Work instruction: Only lines containing "html" belong in the answer, each copied from the entries below.

Saved entries
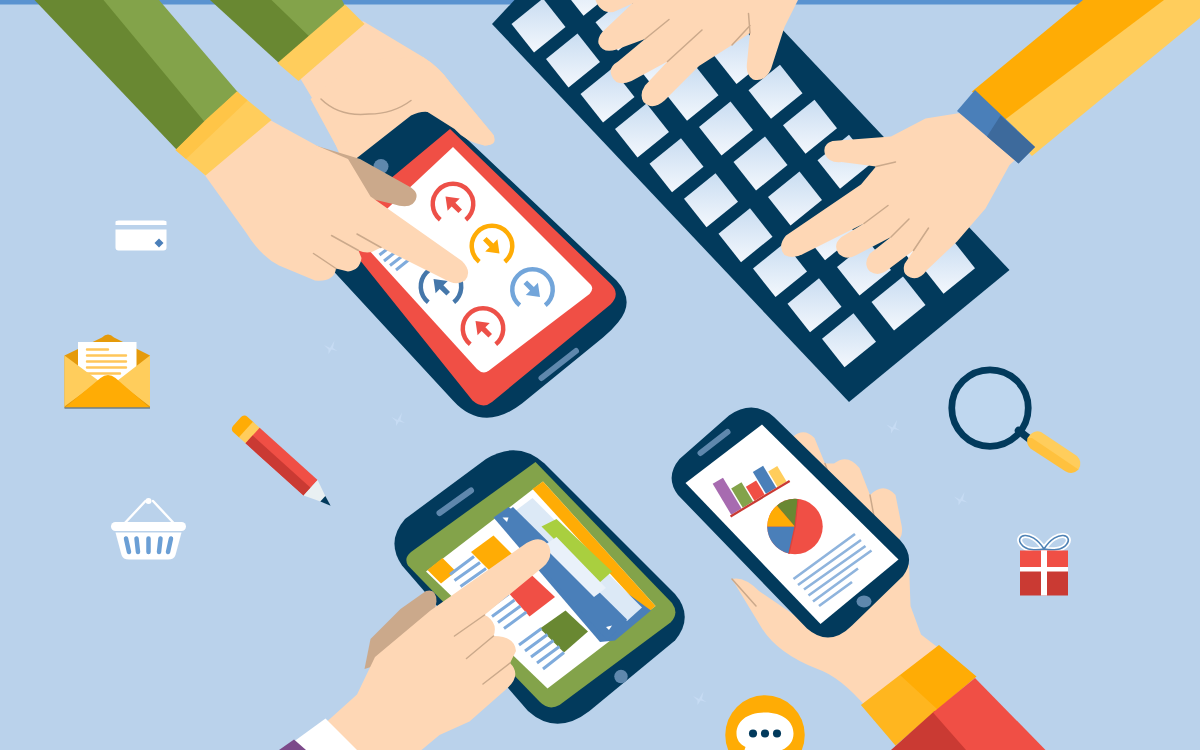
<!DOCTYPE html>
<html lang="en">
<head>
<meta charset="utf-8">
<title>Hands and devices</title>
<style>
:root{
  --sky:#bad2eb;--strip:#5a93d0;--navy:#023a5c;--steel:#5f88ad;--blue:#4a7fb9;--pale:#7fabdc;
  --white:#fff;--skin:#fed7b5;--shade:#cba98b;--green:#83a34a;--green-dark:#698832;
  --yellow:#ffcd5c;--orange:#ffac05;--red:#f04f45;--red-dark:#ca3a33;--purple:#a76bb0;--lime:#a9cf3f;
}
html,body{margin:0;width:1200px;height:750px;overflow:hidden;background:var(--sky)}
.scene{display:block;width:1200px;height:750px}
.navy{fill:var(--navy)}.white{fill:var(--white)}.skin{fill:var(--skin)}.shade{fill:var(--shade)}
.green{fill:var(--green)}.green-dark{fill:var(--green-dark)}.yellow{fill:var(--yellow)}.orange{fill:var(--orange)}
.red{fill:var(--red)}.red-dark{fill:var(--red-dark)}.blue{fill:var(--blue)}.pale{fill:var(--pale)}
.steel{fill:var(--steel)}.purple{fill:var(--purple)}.lime{fill:var(--lime)}
.line{fill:none;stroke-linecap:round;stroke-linejoin:round}
.crease{stroke:var(--shade);stroke-width:1}
.finger{stroke:var(--skin)}
.speaker{stroke:var(--steel);stroke-width:4}
.copy{fill:none;stroke:var(--pale);stroke-width:2}
</style>
</head>
<body>
<svg class="scene" viewBox="0 0 800 500" role="img" aria-label="Hands using tablets, a phone and a keyboard, with shopping icons around them">
<defs>
  <linearGradient id="key-fill" gradientUnits="userSpaceOnUse" x1="0" y1="-19" x2="0" y2="19"><stop offset="0" stop-color="#c8dcf1"/><stop offset="1" stop-color="#f4f8fd"/></linearGradient>
  <path id="key" d="M-18-1L3-18L18 1L-3 18Z" fill="url(#key-fill)"/>
  <g id="key-column">
    <use href="#key" x="359" y="17"/><use href="#key" x="382" y="40.3"/><use href="#key" x="405" y="63.6"/><use href="#key" x="428" y="87"/><use href="#key" x="451" y="110.2"/><use href="#key" x="474" y="133.5"/><use href="#key" x="497" y="156.8"/><use href="#key" x="520" y="180"/><use href="#key" x="543" y="203.5"/><use href="#key" x="566" y="226.8"/>
  </g>
  <g id="arrow-badge">
    <path d="M-8.5 10.5A13.5 13.5 0 1 1 8.5 10.5" fill="none" stroke="currentColor" stroke-width="3"/>
  </g>
  <path id="arrow-mark" d="M-5-5L4.5-3.6L1.6-.9L6 3.6L3.6 6L-.9 1.6L-3.6 4.5Z" fill="currentColor"/>
  <path id="sparkle" d="M-4-1L0 1L3-4L2 1L5 3L1 2L-1 5L-1 2Z" fill="#c6dbf3"/>
</defs>

<rect width="800" height="500" fill="var(--sky)"/>
<rect width="800" height="3" fill="var(--strip)"/>

<g id="sparkles">
  <use href="#sparkle" x="220" y="231"/><use href="#sparkle" x="265" y="279"/><use href="#sparkle" x="595" y="284"/><use href="#sparkle" x="640" y="332"/><use href="#sparkle" x="466" y="465"/>
</g>

<g id="keyboard">
  <path class="navy" d="M343 0H503L673 180L566 268L328 16Z"/>
  <use href="#key-column"/>
  <use href="#key-column" x="33" y="-24.5"/>
  <use href="#key-column" x="66" y="-49"/>
</g>

<g id="typing-hand-left">
  <path class="skin" d="M424 0H532L523 18L514 46Q510 55 502 53Q497 50 498 42L500 22L488 30L466 44L443 67Q435 74 429 68Q426 63 430 57L445 41L421 54Q411 58 408 51Q405 45 412 41L430 26L411 33Q402 36 399 29Q398 24 404 19Z"/>
  <path class="skin" d="M397 0H427L409 8Q400 9 397 0Z"/>
  <path class="line crease" d="M430 26L446 13M445 41L468 20M488 30L500 17M500 22L499 9"/>
</g>

<g id="typing-hand-right">
  <path class="skin" d="M642 75L617 79L594 91L555 94Q548 96 550 103Q553 109 561 108L584 111L574 123L524 157Q518 164 523 170Q529 173 536 169L576 149L561 158Q555 163 559 169Q564 174 571 170L594 158L580 169Q575 176 580 181Q586 185 593 179L609 167L603 176Q601 183 607 185Q613 187 618 180L638 161L657 139L673 110L684 100Z"/>
  <path class="line crease" d="M576 149L592 137M594 158L606 146M609 167L619 152M584 111L597 108"/>
  <path class="orange" d="M648 61L722 0H778L668 83Z"/>
  <path class="yellow" d="M667 82L776 0H800V12L688 104Z"/>
  <path class="blue" d="M650 60L690 98L679 109L638 74Z"/>
  <path d="M667 77L690 98L679 109L658 91Z" fill="#3d6a9c"/>
</g>

<g id="tablet-top">
  <g id="tablet-holder">
    <path class="skin" d="M242 14L282 38Q293 45 300 55L329 90Q332 97 323 97L300 88L285 110L230 112L218 82L200 52Z"/>
    <path class="green-dark" d="M140 0H186L214 28L196 50L186 42Z"/>
    <path class="green" d="M181 0H228L232 8L210 28Z"/>
    <path class="yellow" d="M230 3L243 16L199 54L185 42Z"/>
  </g>
  <path class="navy" d="M274 77Q287 70 300 82L411 187Q424 201 412 215Q408 220 402 225L348 269Q322 289 302 267L205 162Q192 145 209 128Z"/>
  <path class="red" d="M300 86L407 189Q414 196 407 203L328 268Q322 273 315 267L222 151Z"/>
  <path class="white" d="M302 98L394 190Q396 193 393 196L326 247Q322 250 318 246L238 158Z"/>
  <circle class="steel" cx="254" cy="111" r="5"/>
  <path class="line speaker" d="M361 252L384 234"/>
  <path class="copy" d="M253 170L266 160M256 174L270 163M260 177L273 167M264 180L274 172"/>
  <g id="direction-badges">
    <g transform="translate(302 136)" color="#ed5048"><use href="#arrow-badge"/><use href="#arrow-mark"/></g>
    <g transform="translate(328 164)" color="#ffac05"><use href="#arrow-badge"/><use href="#arrow-mark" transform="rotate(180)"/></g>
    <g transform="translate(294 191)" color="#4577aa"><use href="#arrow-badge"/><use href="#arrow-mark"/></g>
    <g transform="translate(355 193)" color="#72a5da"><use href="#arrow-badge"/><use href="#arrow-mark" transform="rotate(180)"/></g>
    <g transform="translate(322 219)" color="#ed5048"><use href="#arrow-badge"/><use href="#arrow-mark"/></g>
  </g>
  <path class="skin" d="M282 38Q293 45 300 55L329 90Q331 97 323 97Q311 95 303 86L284 74Q265 72 251 78L225 99L207 66L240 40Z"/>
  <path class="line crease" d="M214 66Q226 78 246 76Q262 76 274 67"/>
  <g id="tapping-hand">
    <path class="shade" d="M207 96L240 106L274 125Q281 130 275 136Q271 139 262 136L228 128Z"/>
    <path class="skin" d="M180 80L211 97L232 106L247 131L308 174Q315 181 310 187Q304 191 296 186L254 165L252 166Q246 170 239 167L241 172Q240 180 232 181L224 179Q223 188 210 187L186 177Q174 171 164 155L136 116Z"/>
    <path class="line crease" d="M254 165L238 156M239 167L221 157M224 179L209 169"/>
    <path class="green-dark" d="M23 0H71L139 80L118 100Z"/>
    <path class="green" d="M69 0H106L159 62L137 82Z"/>
    <path class="yellow" d="M158 61L181 80L137 117L117 100Z"/>
    <path d="M137 80L158 61L165 67L124 106L117 100Z" fill="#ffc547"/>
  </g>
</g>

<g id="tablet-bottom">
  <path class="navy" d="M324 306Q345 293 363 309L450 396Q463 411 450 427L393 474Q371 491 352 474L268 377Q257 361 270 346Z"/>
  <path class="green" d="M357 308L448 402Q453 409 447 415L373 470Q366 474 360 468L272 377Q269 372 274 368Z"/>
  <path class="white" d="M362 321L437 404L365 459L284 381Z"/>
  <path class="orange" d="M362 321L437 404L431 409L355 326Z"/>
  <path class="blue" d="M329 345L339 338L434 407L410 427L400 428Z"/>
  <path d="M343 341L355 332L428 405L418 414Z" fill="#dce9f6"/>
  <path class="blue" d="M331 346L342 338L418 413L405 427Z"/>
  <path class="lime" d="M361 351L371 346L408 381L399 389Z"/>
  <path d="M362 364L371 358L404 392L396 398Z" fill="#e9f1fa"/>
  <path d="M339 345L335 345L338 348ZM406 420L408 417L404 418Z" fill="#fff"/>
  <path class="orange" d="M285 380L295 372L304 381L294 389Z"/>
  <path class="orange" d="M314 368L329 357L342 370L327 381Z"/>
  <path class="red" d="M338 394L354 383L370 398L353 411Z"/>
  <path class="green-dark" d="M360 419L377 407L392 421L376 435Z"/>
  <path class="copy" d="M300 383L316 371M303 387L320 375M307 391L324 379M311 395L328 383M324 407L339 396M328 411L343 400M332 415L347 404M336 419L351 408M346 430L361 419M350 434L365 423M354 438L369 427M358 442L373 431M362 446L376 435"/>
  <path class="line speaker" d="M293 342L314 327"/>
  <circle class="steel" cx="414" cy="451" r="4.5"/>
  <g id="swiping-hand">
    <path class="shade" d="M243 446L247 426L267 406L284 394Q291 392 291 401L287 420L262 440Z"/>
    <path class="skin" d="M250 438L287 407L351 362Q361 356 366 364Q369 372 362 378L323 410L325 411Q332 416 329 424Q343 424 344 434L340 442Q348 450 338 459L313 481L293 490L281 500H234L218 481L238 463Z"/>
    <path class="line crease" d="M323 410L303 424M329 424L311 439M340 442L322 456"/>
    <path class="white" d="M195 495L217 479L238 500H198Z"/>
    <path d="M186 500L196 493L204 500Z" fill="#7c4a8a"/>
  </g>
</g>

<g id="phone">
  <path class="skin" d="M488 386Q496 384 506 394L550 424L606 376L607 404L614 423L627 433L578 472Q560 451 545 446Q519 436 508 419Z"/>
  <path class="skin" d="M529 291Q536 285 543 292L550 309L556 309Q565 302 573 312L580 330Q589 321 597 330L601 350Q603 360 595 362L575 364L525 310Z"/>
  <path class="line crease" d="M550 309L556 326M580 330L583 346M488 386L504 404"/>
  <path class="navy" d="M486 277Q502 266 516 278L600 360Q611 372 602 384L568 417Q553 432 538 419L452 330Q443 318 453 306Z"/>
  <path class="white" d="M508 283L599 373L547 416L457 322Z"/>
  <path class="line speaker" d="M467 302L485 288"/>
  <ellipse class="steel" cx="576" cy="401" rx="5" ry="4"/>
  <g id="bar-chart" transform="translate(488 344) rotate(-31)">
    <rect class="purple" x="0" y="-25" width="8" height="24"/>
    <rect class="green" x="9" y="-16" width="8" height="15"/>
    <rect class="red" x="18" y="-12" width="8" height="11"/>
    <rect class="blue" x="27" y="-18" width="8" height="17"/>
    <rect class="yellow" x="36" y="-13" width="7" height="12"/>
    <rect class="red-dark" x="-1" y="-1" width="46" height="1.5"/>
  </g>
  <g id="pie-chart" transform="translate(530 351)">
    <circle class="red" r="18.5"/>
    <path class="blue" d="M0 0L-4 18A18.5 18.5 0 0 1-18.5 0Z"/>
    <path class="orange" d="M0 0L-18.5 0A18.5 18.5 0 0 1-12-14Z"/>
    <path class="green-dark" d="M0 0L-12-14A18.5 18.5 0 0 1 2-18.4Z"/>
    <path class="line" d="M0 0L2-18M0 0L-4 18" stroke="#d9443c" stroke-width=".8"/>
  </g>
  <path class="copy" d="M529 386L570 356M532 390L574 360M536 393L577 364M539 397L581 367M542 401L572 379M546 404L568 388" style="stroke:#8fb4dd;stroke-width:1.8"/>
  <path class="orange" d="M574 470L626 430L651 451L597 497Z"/>
  <path class="yellow" d="M574 470L600 450L625 473L597 497Z" opacity=".3"/>
  <path class="red-dark" d="M594 500L623 474L646 500Z"/>
  <path class="red" d="M622 475L650 452L697 500H644Z"/>
</g>

<g id="credit-card">
  <path class="white" d="M77 148Q77 147 79 147H109Q111 147 111 148V150H77ZM77 153H111V165Q111 167 109 167H79Q77 167 77 165Z"/>
  <path class="blue" d="M106 159L109 162L106 165L103 162Z"/>
</g>

<g id="mail">
  <path d="M43 237L68 225Q72 221 76 225L100 237V272H43Z" fill="#e59a0a"/>
  <path class="white" d="M52 228H91V258H52Z"/>
  <path class="line" d="M58 233H72M58 237H84M58 241H84M58 245H84M58 249H80" stroke="#ffc65a" stroke-width="1.6" stroke-linecap="butt"/>
  <path class="yellow" d="M43 237L66 254L43 271ZM100 237L78 254L100 271Z"/>
  <path class="orange" d="M43 272L67 252Q72 248 77 252L100 272Z"/>
  <path d="M43 272H100" stroke="#6c7f8d" stroke-width="1"/>
</g>

<g id="pencil" transform="translate(158 281) rotate(42)">
  <rect class="orange" x="0" y="-7" width="11" height="14" rx="3"/>
  <rect class="yellow" x="8" y="-7" width="7" height="14"/>
  <rect class="red" x="14" y="-7" width="52" height="14"/>
  <rect class="red-dark" x="14" y="0" width="52" height="7"/>
  <path d="M66-7L83 0L66 7Z" fill="#e9f0f2"/>
  <path class="navy" d="M77-2.5L84 0L77 2.5Z"/>
</g>

<g id="basket">
  <path class="line" d="M82 350L97 334M117 350L102 334" stroke="#fff" stroke-width="1.6"/>
  <circle cx="99" cy="334" r="2" class="white"/>
  <rect class="white" x="74" y="348" width="50" height="6" rx="3"/>
  <path class="white" d="M77 355H121L117 370Q116 373 112 373H86Q82 373 81 370Z"/>
  <path class="line" d="M84 359L86 368M91 359L92 368M99 359V368M107 359L106 368M114 359L112 368" stroke="#6b9fd5" stroke-width="3"/>
</g>

<g id="magnifier">
  <circle cx="660" cy="272" r="25.5" fill="#bfd7ef" stroke="var(--navy)" stroke-width="4.5"/>
  <path class="line" d="M679 287L688 294" stroke="var(--navy)" stroke-width="5"/>
  <path class="yellow" d="M685 292Q689 286 694 288L718 304Q722 308 719 313Q715 317 710 314L687 299Q684 296 685 292Z"/>
  <path class="orange" d="M685 292Q684 296 687 299L710 314Q715 317 719 313L688 292Z" opacity=".35"/>
</g>

<g id="gift">
  <path class="line" d="M696 366C687 352 676 357 681 363C684 367 691 367 696 366C705 352 716 357 711 363C708 367 701 367 696 366" stroke="#fff" stroke-width="3.4"/>
  <path class="line" d="M696 366C687 352 676 357 681 363C684 367 691 367 696 366C705 352 716 357 711 363C708 367 701 367 696 366" stroke="#4e82b5" stroke-width="1"/>
  <rect class="red" x="680" y="367" width="32" height="12"/>
  <rect class="red-dark" x="680" y="379" width="32" height="18"/>
  <path class="white" d="M694 367H698V397H694ZM680 378H712V381H680Z"/>
</g>

<g id="chat-bubble">
  <circle class="orange" cx="510" cy="490" r="26.5"/>
  <path class="white" d="M510 475C522 475 529 481 529 489C529 497 522 502 510 502L503 501L495 504L497 498C493 496 491 493 491 489C491 481 498 475 510 475Z"/>
  <circle class="navy" cx="502" cy="489" r="2.7"/><circle class="navy" cx="510" cy="489" r="2.7"/><circle class="navy" cx="518" cy="489" r="2.7"/>
</g>
</svg>
</body>
</html>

Answer to this exercise:
<!DOCTYPE html>
<html lang="en">
html,body{margin:0;width:1200px;height:750px;overflow:hidden;background:var(--sky)}
</html>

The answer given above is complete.